**Your task**
Take from the data every line in which the word "soft" is found.

[Dataset excerpts]
....

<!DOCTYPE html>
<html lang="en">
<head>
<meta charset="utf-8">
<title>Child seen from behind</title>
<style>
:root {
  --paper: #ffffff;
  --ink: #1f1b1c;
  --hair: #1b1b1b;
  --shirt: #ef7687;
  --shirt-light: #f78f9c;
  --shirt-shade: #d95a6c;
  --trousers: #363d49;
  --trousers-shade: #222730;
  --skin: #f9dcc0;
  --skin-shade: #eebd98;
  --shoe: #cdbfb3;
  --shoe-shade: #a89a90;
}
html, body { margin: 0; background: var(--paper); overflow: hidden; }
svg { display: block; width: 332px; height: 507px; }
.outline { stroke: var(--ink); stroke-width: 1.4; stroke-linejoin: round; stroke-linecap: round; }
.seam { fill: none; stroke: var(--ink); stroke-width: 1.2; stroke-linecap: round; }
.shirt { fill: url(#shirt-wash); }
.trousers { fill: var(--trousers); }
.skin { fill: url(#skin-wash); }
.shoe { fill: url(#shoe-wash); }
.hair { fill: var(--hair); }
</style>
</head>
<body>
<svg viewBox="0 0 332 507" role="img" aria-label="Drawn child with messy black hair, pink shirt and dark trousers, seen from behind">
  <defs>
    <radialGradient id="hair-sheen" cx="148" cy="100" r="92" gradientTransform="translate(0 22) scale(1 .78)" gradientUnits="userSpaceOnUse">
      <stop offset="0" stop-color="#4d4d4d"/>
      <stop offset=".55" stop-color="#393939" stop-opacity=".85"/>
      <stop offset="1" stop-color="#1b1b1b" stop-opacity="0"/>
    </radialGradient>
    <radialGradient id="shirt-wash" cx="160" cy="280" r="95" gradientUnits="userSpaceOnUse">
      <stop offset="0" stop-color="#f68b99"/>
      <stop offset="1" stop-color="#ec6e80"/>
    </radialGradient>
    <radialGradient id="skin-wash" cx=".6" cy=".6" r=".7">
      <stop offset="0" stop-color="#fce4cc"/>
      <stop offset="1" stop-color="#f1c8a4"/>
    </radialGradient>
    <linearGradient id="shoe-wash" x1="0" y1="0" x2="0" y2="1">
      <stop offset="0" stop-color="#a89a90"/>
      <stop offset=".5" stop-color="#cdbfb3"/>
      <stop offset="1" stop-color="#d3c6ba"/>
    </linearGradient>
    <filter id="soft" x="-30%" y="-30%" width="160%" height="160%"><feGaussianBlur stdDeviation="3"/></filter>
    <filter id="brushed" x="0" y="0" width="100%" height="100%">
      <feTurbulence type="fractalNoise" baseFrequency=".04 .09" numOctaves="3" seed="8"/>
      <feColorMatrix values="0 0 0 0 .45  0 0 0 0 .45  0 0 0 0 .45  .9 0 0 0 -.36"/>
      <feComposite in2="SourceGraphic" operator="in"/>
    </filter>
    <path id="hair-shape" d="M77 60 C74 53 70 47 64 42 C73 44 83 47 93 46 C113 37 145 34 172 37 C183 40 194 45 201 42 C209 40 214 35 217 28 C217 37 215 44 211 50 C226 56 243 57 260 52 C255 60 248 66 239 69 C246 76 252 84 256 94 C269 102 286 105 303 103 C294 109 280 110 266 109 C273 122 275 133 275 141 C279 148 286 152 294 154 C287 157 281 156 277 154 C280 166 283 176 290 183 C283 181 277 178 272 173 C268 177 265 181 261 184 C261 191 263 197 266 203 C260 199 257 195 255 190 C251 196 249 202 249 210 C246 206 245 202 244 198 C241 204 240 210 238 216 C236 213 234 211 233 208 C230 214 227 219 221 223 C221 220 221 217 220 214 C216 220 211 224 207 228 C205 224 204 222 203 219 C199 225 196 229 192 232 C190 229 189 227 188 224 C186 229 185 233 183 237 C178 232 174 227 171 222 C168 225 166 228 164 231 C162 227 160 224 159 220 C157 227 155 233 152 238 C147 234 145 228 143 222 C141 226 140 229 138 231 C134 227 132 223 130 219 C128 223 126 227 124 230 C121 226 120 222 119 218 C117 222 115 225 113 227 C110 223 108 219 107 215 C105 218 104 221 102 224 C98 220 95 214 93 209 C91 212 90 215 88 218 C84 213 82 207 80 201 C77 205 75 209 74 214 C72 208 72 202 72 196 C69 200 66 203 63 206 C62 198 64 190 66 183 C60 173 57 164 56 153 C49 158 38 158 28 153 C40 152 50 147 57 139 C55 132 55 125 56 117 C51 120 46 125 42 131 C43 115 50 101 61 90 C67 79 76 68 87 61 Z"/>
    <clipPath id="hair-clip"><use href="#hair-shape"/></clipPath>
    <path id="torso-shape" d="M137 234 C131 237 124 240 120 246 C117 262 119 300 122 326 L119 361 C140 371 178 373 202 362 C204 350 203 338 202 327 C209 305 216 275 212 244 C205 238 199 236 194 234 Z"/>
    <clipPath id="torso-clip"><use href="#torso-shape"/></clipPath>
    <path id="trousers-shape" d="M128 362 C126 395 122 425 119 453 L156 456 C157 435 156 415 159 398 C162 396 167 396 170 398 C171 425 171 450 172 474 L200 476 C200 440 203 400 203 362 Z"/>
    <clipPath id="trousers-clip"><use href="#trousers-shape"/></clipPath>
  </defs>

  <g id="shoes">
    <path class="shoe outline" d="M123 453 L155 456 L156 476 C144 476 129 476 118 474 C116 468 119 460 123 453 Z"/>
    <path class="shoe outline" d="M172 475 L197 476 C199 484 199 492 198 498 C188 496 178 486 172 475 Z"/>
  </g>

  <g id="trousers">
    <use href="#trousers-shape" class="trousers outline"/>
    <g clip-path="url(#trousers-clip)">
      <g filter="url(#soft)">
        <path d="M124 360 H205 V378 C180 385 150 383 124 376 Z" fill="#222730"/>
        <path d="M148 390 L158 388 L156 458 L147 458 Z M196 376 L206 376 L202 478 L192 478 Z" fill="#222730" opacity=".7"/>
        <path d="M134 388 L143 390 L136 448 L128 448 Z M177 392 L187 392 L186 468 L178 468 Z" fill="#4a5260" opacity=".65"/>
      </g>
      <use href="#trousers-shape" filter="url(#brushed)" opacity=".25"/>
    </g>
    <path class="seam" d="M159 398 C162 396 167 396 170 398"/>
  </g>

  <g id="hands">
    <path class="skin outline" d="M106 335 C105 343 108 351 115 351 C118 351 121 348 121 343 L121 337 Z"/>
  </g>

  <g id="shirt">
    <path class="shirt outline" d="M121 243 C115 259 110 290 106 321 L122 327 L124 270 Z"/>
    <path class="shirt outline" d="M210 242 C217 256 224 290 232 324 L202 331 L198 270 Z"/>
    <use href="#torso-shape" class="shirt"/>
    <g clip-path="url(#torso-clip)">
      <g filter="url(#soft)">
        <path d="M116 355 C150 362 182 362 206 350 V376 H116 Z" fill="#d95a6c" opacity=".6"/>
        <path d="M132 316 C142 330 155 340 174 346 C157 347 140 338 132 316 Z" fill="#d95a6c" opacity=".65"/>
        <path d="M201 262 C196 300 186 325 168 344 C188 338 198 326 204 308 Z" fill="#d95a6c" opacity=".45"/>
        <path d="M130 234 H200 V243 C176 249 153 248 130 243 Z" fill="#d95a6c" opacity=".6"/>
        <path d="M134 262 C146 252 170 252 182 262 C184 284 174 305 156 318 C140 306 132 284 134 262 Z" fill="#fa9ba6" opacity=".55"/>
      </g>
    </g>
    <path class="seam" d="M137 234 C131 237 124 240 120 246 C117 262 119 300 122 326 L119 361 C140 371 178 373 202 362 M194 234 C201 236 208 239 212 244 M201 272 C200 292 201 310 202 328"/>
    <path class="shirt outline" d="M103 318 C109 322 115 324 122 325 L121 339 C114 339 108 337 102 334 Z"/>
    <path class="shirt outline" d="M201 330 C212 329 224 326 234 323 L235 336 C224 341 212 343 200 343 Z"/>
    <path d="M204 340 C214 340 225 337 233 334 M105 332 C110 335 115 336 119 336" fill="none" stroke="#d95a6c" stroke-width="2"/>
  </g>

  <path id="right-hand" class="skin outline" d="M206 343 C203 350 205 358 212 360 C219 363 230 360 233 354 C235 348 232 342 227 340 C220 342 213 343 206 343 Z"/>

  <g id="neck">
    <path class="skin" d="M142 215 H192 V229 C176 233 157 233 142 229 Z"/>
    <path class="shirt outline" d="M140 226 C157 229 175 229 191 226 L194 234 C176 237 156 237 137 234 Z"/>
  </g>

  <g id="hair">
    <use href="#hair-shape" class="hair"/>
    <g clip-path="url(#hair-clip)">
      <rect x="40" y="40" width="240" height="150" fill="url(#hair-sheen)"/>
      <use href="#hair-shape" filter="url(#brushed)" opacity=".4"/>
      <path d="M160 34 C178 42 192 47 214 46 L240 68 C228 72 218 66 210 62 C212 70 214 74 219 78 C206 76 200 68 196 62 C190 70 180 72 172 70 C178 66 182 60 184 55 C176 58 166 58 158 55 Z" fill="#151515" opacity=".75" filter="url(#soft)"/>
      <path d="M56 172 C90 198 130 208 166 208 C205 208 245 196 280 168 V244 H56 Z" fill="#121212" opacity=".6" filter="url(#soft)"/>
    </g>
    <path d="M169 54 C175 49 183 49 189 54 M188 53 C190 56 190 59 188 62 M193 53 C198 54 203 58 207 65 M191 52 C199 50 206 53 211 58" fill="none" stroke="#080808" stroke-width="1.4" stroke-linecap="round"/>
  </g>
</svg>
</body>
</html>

....

**Completed task**
    <filter id="soft" x="-30%" y="-30%" width="160%" height="160%"><feGaussianBlur stdDeviation="3"/></filter>
      <g filter="url(#soft)">
      <g filter="url(#soft)">
      <path d="M160 34 C178 42 192 47 214 46 L240 68 C228 72 218 66 210 62 C212 70 214 74 219 78 C206 76 200 68 196 62 C190 70 180 72 172 70 C178 66 182 60 184 55 C176 58 166 58 158 55 Z" fill="#151515" opacity=".75" filter="url(#soft)"/>
      <path d="M56 172 C90 198 130 208 166 208 C205 208 245 196 280 168 V244 H56 Z" fill="#121212" opacity=".6" filter="url(#soft)"/>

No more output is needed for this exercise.